- Exercise goal: Pull every line containing the word "ramp" out of the material below.

- Input material:
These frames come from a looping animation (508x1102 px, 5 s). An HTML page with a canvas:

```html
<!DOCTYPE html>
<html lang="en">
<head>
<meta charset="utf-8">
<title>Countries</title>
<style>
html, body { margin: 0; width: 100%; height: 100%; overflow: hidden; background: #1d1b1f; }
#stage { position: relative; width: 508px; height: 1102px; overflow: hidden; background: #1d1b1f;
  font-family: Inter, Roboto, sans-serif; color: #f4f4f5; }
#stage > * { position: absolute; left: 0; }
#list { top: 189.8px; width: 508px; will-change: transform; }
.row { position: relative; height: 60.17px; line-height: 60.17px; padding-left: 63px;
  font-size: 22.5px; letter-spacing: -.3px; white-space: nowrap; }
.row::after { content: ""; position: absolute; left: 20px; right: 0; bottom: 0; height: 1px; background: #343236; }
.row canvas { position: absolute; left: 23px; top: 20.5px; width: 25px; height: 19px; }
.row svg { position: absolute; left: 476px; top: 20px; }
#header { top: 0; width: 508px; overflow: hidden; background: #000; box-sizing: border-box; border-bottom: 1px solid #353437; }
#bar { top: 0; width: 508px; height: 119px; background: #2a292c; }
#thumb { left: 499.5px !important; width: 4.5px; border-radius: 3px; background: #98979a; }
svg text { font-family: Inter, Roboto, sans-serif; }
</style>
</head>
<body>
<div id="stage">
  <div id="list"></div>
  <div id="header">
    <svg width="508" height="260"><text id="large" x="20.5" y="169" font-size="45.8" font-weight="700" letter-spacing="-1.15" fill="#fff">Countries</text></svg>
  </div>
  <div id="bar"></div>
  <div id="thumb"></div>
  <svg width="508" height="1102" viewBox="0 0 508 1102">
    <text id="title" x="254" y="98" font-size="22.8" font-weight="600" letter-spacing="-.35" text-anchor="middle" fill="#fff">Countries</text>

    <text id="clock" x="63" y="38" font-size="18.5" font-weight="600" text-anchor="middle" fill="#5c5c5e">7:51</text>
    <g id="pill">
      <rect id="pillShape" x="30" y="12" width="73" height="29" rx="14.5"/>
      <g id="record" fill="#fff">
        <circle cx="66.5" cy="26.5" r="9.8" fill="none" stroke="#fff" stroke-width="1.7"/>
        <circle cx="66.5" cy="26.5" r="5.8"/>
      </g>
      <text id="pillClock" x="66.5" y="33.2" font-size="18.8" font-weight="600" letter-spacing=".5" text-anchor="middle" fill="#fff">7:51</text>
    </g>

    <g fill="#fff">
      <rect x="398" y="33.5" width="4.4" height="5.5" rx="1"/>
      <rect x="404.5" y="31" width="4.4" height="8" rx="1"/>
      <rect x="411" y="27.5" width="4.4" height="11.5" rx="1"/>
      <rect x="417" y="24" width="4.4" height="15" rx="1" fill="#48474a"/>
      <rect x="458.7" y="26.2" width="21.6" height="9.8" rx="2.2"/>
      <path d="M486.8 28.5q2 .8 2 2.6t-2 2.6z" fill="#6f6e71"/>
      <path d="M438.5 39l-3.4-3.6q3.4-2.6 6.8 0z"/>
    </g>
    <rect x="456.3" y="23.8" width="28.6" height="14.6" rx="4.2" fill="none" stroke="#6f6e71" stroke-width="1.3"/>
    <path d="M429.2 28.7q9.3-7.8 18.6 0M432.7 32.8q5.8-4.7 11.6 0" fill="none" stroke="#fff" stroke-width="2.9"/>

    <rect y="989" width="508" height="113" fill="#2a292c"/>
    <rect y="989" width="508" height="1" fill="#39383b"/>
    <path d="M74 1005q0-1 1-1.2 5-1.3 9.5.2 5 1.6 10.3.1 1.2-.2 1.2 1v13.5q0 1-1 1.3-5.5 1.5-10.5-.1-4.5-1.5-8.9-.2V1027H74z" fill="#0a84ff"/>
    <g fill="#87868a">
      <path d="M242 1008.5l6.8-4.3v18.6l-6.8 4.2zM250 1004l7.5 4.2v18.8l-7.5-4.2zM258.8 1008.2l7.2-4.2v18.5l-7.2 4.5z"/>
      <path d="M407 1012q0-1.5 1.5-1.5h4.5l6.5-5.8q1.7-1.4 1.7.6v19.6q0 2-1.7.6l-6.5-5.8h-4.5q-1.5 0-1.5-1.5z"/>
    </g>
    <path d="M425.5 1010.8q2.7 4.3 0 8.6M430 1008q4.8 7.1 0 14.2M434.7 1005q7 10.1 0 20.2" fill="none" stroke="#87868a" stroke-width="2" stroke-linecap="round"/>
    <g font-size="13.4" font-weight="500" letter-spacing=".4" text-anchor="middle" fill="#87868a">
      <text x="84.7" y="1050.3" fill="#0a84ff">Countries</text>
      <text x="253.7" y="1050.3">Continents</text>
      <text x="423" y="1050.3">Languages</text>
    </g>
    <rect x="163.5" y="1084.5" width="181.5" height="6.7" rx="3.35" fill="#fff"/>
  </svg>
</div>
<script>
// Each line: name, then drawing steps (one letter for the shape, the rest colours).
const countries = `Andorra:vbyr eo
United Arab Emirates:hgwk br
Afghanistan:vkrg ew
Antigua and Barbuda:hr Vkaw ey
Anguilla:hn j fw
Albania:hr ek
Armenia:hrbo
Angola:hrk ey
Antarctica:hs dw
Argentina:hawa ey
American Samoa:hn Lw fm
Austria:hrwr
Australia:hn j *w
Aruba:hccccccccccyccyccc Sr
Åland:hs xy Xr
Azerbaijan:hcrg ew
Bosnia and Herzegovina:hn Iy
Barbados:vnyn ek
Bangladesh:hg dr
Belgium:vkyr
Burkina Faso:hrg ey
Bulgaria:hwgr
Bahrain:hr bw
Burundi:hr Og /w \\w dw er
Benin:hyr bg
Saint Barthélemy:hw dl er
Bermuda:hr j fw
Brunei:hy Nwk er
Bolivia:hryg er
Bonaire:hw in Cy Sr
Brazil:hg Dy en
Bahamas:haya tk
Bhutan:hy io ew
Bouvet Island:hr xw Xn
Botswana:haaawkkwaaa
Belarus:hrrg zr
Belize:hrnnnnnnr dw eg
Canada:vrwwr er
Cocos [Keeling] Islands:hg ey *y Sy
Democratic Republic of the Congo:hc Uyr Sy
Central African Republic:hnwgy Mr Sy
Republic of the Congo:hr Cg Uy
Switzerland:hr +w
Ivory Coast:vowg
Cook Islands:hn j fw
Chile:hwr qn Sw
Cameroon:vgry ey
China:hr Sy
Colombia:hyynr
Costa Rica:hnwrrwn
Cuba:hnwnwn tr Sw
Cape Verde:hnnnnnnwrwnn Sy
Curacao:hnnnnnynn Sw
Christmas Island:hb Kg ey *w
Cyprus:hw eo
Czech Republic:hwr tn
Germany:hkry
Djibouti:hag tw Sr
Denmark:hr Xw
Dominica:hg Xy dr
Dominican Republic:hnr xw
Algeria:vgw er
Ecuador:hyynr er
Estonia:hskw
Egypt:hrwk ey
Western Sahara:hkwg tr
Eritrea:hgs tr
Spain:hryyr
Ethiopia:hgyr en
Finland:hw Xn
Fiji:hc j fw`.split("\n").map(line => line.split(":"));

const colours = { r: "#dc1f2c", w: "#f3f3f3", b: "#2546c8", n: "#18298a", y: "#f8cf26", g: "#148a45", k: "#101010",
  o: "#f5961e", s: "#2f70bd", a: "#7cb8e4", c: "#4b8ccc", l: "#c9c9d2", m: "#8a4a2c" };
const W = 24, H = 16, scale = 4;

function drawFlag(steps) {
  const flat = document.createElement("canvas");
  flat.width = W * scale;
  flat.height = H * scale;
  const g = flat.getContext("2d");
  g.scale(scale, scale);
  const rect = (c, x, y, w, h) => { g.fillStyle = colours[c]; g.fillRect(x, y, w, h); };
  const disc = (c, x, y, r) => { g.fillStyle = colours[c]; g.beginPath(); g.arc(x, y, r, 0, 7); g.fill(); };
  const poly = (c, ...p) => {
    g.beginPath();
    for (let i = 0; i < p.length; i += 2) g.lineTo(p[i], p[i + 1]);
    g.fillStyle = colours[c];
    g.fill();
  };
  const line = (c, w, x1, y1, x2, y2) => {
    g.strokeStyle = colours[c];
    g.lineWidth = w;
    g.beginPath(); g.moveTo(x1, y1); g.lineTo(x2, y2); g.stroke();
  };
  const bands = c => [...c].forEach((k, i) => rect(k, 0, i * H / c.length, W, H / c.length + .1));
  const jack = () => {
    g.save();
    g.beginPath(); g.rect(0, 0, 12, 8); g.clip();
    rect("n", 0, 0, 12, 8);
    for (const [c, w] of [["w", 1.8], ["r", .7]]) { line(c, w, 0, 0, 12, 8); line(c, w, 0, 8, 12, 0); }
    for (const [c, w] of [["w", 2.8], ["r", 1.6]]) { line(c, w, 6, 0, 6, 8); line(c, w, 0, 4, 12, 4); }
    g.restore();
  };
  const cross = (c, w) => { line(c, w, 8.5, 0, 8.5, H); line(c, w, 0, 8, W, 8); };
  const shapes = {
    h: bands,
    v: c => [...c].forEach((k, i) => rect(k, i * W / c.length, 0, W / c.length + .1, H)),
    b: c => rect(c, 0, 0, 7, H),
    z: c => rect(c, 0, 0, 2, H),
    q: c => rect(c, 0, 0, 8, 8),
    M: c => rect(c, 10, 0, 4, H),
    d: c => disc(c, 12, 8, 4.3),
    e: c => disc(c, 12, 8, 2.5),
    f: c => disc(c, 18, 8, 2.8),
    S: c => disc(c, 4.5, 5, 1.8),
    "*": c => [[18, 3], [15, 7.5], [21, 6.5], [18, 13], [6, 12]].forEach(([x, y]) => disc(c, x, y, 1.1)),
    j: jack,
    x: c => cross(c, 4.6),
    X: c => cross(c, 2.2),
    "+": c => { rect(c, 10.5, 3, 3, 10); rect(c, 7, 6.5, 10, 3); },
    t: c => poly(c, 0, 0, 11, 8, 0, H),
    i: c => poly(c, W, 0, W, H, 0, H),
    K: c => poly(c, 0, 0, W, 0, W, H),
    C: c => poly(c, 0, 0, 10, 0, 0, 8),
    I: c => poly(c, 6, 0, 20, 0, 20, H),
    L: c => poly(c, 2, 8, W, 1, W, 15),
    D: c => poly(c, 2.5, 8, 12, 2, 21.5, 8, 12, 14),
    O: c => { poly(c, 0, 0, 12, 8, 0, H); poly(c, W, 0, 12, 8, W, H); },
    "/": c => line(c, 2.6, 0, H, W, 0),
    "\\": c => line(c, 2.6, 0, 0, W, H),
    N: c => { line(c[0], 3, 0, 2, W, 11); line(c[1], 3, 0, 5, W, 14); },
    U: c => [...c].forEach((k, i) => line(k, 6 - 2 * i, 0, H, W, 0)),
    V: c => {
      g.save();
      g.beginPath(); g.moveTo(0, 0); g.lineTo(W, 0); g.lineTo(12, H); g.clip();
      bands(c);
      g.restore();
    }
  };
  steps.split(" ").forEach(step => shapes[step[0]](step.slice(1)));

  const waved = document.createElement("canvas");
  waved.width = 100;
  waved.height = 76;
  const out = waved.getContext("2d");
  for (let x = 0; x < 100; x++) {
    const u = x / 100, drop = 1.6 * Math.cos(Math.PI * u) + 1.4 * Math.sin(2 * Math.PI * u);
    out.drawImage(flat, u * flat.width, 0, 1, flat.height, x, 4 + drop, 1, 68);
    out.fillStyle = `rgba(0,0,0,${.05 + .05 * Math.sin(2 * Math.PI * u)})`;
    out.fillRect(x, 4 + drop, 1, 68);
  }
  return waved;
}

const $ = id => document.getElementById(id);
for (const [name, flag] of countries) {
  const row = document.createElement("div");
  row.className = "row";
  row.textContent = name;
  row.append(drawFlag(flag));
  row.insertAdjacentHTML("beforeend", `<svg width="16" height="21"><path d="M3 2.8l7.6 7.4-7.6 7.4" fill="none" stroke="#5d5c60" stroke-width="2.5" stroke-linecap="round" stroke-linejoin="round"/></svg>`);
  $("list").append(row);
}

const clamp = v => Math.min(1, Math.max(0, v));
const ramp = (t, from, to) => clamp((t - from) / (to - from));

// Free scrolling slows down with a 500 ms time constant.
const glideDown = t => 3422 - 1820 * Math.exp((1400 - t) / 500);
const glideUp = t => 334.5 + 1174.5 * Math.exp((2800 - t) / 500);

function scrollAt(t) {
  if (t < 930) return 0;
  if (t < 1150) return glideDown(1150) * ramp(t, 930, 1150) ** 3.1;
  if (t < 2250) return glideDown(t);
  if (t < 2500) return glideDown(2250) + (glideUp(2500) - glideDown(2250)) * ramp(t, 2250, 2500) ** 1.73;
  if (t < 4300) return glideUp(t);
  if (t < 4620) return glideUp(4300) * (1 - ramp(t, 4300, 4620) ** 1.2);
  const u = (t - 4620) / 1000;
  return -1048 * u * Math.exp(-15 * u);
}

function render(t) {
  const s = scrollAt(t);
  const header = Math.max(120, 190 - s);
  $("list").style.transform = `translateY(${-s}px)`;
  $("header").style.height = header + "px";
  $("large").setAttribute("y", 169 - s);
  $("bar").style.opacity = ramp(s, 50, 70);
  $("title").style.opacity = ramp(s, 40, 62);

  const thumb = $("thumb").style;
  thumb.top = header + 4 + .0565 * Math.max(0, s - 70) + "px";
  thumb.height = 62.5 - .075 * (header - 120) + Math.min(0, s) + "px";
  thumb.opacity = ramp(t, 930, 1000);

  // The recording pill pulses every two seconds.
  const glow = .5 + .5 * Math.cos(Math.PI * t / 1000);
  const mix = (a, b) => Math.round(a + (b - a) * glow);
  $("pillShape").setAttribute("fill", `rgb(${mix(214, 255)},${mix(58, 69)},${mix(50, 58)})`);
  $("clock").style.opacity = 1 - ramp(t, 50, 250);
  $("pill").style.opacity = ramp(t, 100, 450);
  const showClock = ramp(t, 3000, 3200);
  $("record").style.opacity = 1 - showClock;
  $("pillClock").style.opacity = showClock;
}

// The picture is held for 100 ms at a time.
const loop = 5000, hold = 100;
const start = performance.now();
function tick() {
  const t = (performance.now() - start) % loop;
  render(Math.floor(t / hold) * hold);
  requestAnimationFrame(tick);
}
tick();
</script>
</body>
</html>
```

- Written answer:
const ramp = (t, from, to) => clamp((t - from) / (to - from));
  if (t < 1150) return glideDown(1150) * ramp(t, 930, 1150) ** 3.1;
  if (t < 2500) return glideDown(2250) + (glideUp(2500) - glideDown(2250)) * ramp(t, 2250, 2500) ** 1.73;
  if (t < 4620) return glideUp(4300) * (1 - ramp(t, 4300, 4620) ** 1.2);
  $("bar").style.opacity = ramp(s, 50, 70);
  $("title").style.opacity = ramp(s, 40, 62);
  thumb.opacity = ramp(t, 930, 1000);
  $("clock").style.opacity = 1 - ramp(t, 50, 250);
  $("pill").style.opacity = ramp(t, 100, 450);
  const showClock = ramp(t, 3000, 3200);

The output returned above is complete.